YOUR GOAL: Print the data exactly as it is given, please.

THE DATA:
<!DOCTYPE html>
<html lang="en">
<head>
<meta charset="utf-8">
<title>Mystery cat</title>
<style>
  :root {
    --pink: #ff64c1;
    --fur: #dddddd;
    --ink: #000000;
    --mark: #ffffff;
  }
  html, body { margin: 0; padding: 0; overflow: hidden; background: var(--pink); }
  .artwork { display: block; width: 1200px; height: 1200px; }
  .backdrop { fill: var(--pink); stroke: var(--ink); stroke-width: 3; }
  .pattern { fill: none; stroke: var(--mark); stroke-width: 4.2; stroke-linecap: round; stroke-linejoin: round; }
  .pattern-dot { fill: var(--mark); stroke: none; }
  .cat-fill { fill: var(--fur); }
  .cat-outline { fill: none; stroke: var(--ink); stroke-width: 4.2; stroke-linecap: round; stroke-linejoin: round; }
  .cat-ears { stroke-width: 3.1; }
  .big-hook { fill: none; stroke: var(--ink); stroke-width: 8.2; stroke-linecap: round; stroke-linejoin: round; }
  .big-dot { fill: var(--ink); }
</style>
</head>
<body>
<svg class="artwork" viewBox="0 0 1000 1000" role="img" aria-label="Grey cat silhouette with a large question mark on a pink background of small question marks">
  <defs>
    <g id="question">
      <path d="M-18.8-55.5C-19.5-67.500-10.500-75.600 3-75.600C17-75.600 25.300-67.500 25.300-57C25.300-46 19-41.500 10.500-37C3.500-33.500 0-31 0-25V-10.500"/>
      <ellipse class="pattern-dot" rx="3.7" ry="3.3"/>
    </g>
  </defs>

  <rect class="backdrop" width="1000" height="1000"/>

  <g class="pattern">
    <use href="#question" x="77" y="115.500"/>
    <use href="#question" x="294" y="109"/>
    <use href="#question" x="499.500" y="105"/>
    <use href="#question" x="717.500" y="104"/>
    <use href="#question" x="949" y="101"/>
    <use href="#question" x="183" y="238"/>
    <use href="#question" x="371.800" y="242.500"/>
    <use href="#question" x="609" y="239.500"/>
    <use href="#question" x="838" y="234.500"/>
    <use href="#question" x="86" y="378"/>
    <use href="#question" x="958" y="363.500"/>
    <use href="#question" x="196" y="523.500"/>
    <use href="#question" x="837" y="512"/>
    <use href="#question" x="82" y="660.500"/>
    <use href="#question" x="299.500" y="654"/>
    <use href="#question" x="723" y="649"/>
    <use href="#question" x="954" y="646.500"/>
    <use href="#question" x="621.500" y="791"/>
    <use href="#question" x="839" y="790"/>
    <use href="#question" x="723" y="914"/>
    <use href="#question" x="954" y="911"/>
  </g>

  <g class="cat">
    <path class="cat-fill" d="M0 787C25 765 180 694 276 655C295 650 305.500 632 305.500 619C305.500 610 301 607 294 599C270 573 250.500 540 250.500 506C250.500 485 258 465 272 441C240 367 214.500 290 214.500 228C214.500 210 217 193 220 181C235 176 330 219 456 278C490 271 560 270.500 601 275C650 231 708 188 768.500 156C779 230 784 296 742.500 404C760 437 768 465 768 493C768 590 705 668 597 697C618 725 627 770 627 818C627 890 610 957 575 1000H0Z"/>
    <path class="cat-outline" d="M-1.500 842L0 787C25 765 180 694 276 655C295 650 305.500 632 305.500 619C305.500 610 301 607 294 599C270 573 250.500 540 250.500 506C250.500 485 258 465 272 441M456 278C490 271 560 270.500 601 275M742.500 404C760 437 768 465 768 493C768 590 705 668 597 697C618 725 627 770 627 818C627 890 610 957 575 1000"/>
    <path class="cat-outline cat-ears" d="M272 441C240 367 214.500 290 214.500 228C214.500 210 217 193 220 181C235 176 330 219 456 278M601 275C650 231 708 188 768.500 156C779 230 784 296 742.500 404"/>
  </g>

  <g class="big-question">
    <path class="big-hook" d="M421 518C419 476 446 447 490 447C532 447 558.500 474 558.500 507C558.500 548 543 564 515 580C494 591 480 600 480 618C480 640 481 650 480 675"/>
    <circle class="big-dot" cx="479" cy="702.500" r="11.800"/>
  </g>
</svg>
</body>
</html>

TASK SOLUTION:
<!DOCTYPE html>
<html lang="en">
<head>
<meta charset="utf-8">
<title>Mystery cat</title>
<style>
  :root {
    --pink: #ff64c1;
    --fur: #dddddd;
    --ink: #000000;
    --mark: #ffffff;
  }
  html, body { margin: 0; padding: 0; overflow: hidden; background: var(--pink); }
  .artwork { display: block; width: 1200px; height: 1200px; }
  .backdrop { fill: var(--pink); stroke: var(--ink); stroke-width: 3; }
  .pattern { fill: none; stroke: var(--mark); stroke-width: 4.2; stroke-linecap: round; stroke-linejoin: round; }
  .pattern-dot { fill: var(--mark); stroke: none; }
  .cat-fill { fill: var(--fur); }
  .cat-outline { fill: none; stroke: var(--ink); stroke-width: 4.2; stroke-linecap: round; stroke-linejoin: round; }
  .cat-ears { stroke-width: 3.1; }
  .big-hook { fill: none; stroke: var(--ink); stroke-width: 8.2; stroke-linecap: round; stroke-linejoin: round; }
  .big-dot { fill: var(--ink); }
</style>
</head>
<body>
<svg class="artwork" viewBox="0 0 1000 1000" role="img" aria-label="Grey cat silhouette with a large question mark on a pink background of small question marks">
  <defs>
    <g id="question">
      <path d="M-18.8-55.5C-19.5-67.500-10.500-75.600 3-75.600C17-75.600 25.300-67.500 25.300-57C25.300-46 19-41.500 10.500-37C3.500-33.500 0-31 0-25V-10.500"/>
      <ellipse class="pattern-dot" rx="3.7" ry="3.3"/>
    </g>
  </defs>

  <rect class="backdrop" width="1000" height="1000"/>

  <g class="pattern">
    <use href="#question" x="77" y="115.500"/>
    <use href="#question" x="294" y="109"/>
    <use href="#question" x="499.500" y="105"/>
    <use href="#question" x="717.500" y="104"/>
    <use href="#question" x="949" y="101"/>
    <use href="#question" x="183" y="238"/>
    <use href="#question" x="371.800" y="242.500"/>
    <use href="#question" x="609" y="239.500"/>
    <use href="#question" x="838" y="234.500"/>
    <use href="#question" x="86" y="378"/>
    <use href="#question" x="958" y="363.500"/>
    <use href="#question" x="196" y="523.500"/>
    <use href="#question" x="837" y="512"/>
    <use href="#question" x="82" y="660.500"/>
    <use href="#question" x="299.500" y="654"/>
    <use href="#question" x="723" y="649"/>
    <use href="#question" x="954" y="646.500"/>
    <use href="#question" x="621.500" y="791"/>
    <use href="#question" x="839" y="790"/>
    <use href="#question" x="723" y="914"/>
    <use href="#question" x="954" y="911"/>
  </g>

  <g class="cat">
    <path class="cat-fill" d="M0 787C25 765 180 694 276 655C295 650 305.500 632 305.500 619C305.500 610 301 607 294 599C270 573 250.500 540 250.500 506C250.500 485 258 465 272 441C240 367 214.500 290 214.500 228C214.500 210 217 193 220 181C235 176 330 219 456 278C490 271 560 270.500 601 275C650 231 708 188 768.500 156C779 230 784 296 742.500 404C760 437 768 465 768 493C768 590 705 668 597 697C618 725 627 770 627 818C627 890 610 957 575 1000H0Z"/>
    <path class="cat-outline" d="M-1.500 842L0 787C25 765 180 694 276 655C295 650 305.500 632 305.500 619C305.500 610 301 607 294 599C270 573 250.500 540 250.500 506C250.500 485 258 465 272 441M456 278C490 271 560 270.500 601 275M742.500 404C760 437 768 465 768 493C768 590 705 668 597 697C618 725 627 770 627 818C627 890 610 957 575 1000"/>
    <path class="cat-outline cat-ears" d="M272 441C240 367 214.500 290 214.500 228C214.500 210 217 193 220 181C235 176 330 219 456 278M601 275C650 231 708 188 768.500 156C779 230 784 296 742.500 404"/>
  </g>

  <g class="big-question">
    <path class="big-hook" d="M421 518C419 476 446 447 490 447C532 447 558.500 474 558.500 507C558.500 548 543 564 515 580C494 591 480 600 480 618C480 640 481 650 480 675"/>
    <circle class="big-dot" cx="479" cy="702.500" r="11.800"/>
  </g>
</svg>
</body>
</html>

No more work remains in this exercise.